“We’re not sure if that number is lower because people got food before it, but it’s very cyclical each week because some people won’t come when they get food beforehand,” Vinck said. “We’re trying to minimize contact, but that’s kind of the antithesis of everything we believe in – we try to offer fellowship and dignity along with the food – but we have to keep our people safe.
“But we definitely still see a need out there.”
Cowan said, though, that demand is sharply rising for CSL’s food pantries in Independence and Blue Springs.
“We’re seeing an unprecedented rise in demand,” he said.
He explained that with many losing work and schools shutting down, that the need for meals for home is mounting.
“A lot of kids get a lot of their food at school, and it’s just not lunches,” Cowan said. “Many are eating their breakfast at school, and many get the after-school snacks now being offered. Add that all together and a lot of kids are getting their food from school. So when they’re home, it’s putting a lot of pressure on families to provide food for their families.
“And if they’re out of work, there’s a lot of uncertainty there, so that’s how you see a really significant increase.”
Cowan said that sharp increase was especially felt on Monday. The Blue Springs and Noland Road food pantries served approximately 270 households – approximately 1,000 or more persons – on Monday alone.
“That’s normally what we’d get in a three- to four-day stretch – or sometimes longer,” Cowan said. “It’s hard to tell if that demand will keep up though. (Monday) may have been driven by the stay-at-home order that started (Tuesday).”

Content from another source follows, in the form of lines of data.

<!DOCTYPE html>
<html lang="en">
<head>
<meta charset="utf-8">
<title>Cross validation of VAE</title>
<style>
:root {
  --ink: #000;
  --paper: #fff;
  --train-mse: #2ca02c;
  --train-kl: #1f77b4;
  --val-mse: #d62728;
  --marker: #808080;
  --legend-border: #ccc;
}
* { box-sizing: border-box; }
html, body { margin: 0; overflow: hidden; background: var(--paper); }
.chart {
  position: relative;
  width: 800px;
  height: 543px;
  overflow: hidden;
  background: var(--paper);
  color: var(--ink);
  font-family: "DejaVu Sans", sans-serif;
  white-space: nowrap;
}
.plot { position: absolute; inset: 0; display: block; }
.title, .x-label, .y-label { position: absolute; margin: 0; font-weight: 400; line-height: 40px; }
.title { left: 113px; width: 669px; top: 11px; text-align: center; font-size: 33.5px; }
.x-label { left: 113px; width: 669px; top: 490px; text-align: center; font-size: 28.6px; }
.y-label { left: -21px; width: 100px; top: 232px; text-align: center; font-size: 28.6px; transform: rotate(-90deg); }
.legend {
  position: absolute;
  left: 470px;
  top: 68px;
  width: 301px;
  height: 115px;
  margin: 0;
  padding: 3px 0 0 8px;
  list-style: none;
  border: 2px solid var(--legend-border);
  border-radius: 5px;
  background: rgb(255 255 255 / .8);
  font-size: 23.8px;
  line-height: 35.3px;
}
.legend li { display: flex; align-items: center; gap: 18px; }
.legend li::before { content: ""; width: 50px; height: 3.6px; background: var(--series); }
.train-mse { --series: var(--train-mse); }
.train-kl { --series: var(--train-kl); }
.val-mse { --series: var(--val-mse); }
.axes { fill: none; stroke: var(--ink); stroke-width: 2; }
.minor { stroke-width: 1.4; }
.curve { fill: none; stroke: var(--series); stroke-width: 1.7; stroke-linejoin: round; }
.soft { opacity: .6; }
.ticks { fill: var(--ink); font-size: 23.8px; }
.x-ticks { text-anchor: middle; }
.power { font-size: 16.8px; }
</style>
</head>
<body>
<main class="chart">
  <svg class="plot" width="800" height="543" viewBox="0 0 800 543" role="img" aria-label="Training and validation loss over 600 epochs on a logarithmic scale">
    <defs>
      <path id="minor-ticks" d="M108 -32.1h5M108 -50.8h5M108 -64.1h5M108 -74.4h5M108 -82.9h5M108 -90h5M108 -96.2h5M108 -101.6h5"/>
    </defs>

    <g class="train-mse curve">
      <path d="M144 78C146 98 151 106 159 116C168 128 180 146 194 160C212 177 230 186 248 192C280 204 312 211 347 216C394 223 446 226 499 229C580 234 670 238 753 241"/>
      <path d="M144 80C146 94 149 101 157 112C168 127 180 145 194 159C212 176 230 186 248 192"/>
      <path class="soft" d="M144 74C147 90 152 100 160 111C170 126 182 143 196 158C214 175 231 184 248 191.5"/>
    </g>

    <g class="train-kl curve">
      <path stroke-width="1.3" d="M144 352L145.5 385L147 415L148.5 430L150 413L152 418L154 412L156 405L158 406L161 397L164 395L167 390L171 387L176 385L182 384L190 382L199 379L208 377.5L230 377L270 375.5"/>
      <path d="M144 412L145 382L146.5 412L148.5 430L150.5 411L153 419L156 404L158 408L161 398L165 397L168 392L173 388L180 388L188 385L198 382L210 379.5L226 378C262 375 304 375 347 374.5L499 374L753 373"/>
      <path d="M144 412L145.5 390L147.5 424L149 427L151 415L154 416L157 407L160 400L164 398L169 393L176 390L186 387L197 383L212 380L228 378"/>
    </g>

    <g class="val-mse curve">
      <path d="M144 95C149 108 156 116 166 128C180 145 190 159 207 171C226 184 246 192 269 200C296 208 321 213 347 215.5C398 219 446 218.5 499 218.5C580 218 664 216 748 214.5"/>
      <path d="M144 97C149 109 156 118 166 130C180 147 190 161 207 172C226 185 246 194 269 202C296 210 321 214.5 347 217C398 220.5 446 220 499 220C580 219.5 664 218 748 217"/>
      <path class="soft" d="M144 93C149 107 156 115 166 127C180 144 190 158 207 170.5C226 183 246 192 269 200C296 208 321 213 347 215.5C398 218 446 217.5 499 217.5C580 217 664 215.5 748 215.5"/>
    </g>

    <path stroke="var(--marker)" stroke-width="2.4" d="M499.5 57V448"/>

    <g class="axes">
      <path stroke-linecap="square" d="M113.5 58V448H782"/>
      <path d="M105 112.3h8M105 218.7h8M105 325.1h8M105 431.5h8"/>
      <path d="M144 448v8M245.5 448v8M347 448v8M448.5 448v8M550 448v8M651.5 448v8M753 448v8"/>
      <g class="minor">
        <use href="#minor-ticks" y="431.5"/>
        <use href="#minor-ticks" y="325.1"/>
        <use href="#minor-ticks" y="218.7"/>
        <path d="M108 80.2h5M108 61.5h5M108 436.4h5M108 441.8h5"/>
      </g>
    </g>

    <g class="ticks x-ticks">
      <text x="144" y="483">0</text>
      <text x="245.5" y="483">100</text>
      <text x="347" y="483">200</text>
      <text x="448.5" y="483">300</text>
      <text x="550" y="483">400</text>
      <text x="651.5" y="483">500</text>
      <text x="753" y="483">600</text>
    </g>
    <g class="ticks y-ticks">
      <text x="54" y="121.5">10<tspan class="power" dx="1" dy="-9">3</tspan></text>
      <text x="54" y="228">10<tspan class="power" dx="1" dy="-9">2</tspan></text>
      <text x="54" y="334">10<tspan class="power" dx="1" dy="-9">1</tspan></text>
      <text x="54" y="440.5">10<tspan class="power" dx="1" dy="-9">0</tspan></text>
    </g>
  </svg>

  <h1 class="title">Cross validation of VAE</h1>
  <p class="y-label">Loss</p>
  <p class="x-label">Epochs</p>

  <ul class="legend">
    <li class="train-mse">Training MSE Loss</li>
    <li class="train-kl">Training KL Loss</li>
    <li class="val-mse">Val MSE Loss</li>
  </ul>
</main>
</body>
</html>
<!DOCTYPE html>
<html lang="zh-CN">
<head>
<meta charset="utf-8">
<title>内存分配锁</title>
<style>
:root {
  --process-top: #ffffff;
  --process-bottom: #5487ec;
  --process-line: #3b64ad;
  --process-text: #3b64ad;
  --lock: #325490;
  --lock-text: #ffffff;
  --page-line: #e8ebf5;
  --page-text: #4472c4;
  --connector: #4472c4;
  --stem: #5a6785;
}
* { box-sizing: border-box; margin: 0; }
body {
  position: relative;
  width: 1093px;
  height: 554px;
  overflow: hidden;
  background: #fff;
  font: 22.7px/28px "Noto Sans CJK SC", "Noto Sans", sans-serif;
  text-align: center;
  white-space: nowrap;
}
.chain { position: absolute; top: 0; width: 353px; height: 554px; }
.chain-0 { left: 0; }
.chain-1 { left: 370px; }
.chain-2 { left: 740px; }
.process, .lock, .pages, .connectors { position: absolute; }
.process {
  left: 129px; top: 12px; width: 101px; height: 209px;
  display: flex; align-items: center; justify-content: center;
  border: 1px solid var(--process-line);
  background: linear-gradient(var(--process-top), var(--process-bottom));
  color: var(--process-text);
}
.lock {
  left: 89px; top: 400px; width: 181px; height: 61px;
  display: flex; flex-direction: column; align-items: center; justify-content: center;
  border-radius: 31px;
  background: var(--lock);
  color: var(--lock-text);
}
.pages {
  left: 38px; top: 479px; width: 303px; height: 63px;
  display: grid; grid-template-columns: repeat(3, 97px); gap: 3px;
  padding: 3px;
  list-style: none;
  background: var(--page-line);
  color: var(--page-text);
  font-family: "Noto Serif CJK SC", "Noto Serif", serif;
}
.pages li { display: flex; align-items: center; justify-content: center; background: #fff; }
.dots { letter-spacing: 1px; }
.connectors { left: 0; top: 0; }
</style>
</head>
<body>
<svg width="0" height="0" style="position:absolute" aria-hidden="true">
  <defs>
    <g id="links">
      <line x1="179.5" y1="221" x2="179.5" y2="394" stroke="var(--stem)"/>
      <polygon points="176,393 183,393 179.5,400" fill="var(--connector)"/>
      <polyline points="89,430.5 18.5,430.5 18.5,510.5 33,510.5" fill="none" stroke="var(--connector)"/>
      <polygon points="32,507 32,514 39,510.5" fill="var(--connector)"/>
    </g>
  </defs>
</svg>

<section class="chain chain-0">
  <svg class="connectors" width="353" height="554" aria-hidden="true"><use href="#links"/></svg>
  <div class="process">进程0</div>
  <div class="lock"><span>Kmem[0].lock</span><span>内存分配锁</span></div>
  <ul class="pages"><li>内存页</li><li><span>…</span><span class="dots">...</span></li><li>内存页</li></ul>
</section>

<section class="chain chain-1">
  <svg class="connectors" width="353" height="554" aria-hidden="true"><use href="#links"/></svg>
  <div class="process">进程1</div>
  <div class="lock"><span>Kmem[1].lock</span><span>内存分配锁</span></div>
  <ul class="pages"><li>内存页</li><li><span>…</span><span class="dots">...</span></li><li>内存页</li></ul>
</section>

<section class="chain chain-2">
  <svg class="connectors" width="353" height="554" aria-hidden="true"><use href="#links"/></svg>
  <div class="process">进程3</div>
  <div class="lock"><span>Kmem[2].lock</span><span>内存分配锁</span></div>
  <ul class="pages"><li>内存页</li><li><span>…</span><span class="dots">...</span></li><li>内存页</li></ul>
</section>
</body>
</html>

Cowan started in 2011 with CSL and said it had this rise in demand reminded him of a pair of incidents since then – the recession when he started and the Oak Grove-Grain Valley tornado in March 2017.
“Part of it feels like the recession, but a part of it feels like the tornado because all of a sudden there is an instant need. Nobody saw this coming – at least to this degree,” he said.
Cowan said that CSL should be able to meet the rise in demand for food, but CSL could always use more help and donations.
“The silver lining in all this is that people are being very generous – not just with food, but with money, personal hygiene items and employment opportunities,” he said. “And we have a lot of volunteers helping out as well.
“It’s good to see that people still care and want to help out.”
Cowan also said that federal legislation is making the procurement of food easier as well. He said the U.S. Department of Agriculture is making some of its federal commodities reserves available.
He added that Harvesters Community Food Network in Kansas City, which supplies much of the food that CSL offers, received a shipment of 18 palettes of dry food Monday.
Cowan said that when the coronavirus crisis winds down that CSL will transition to more employment services and training to help put those people needing food now back to work.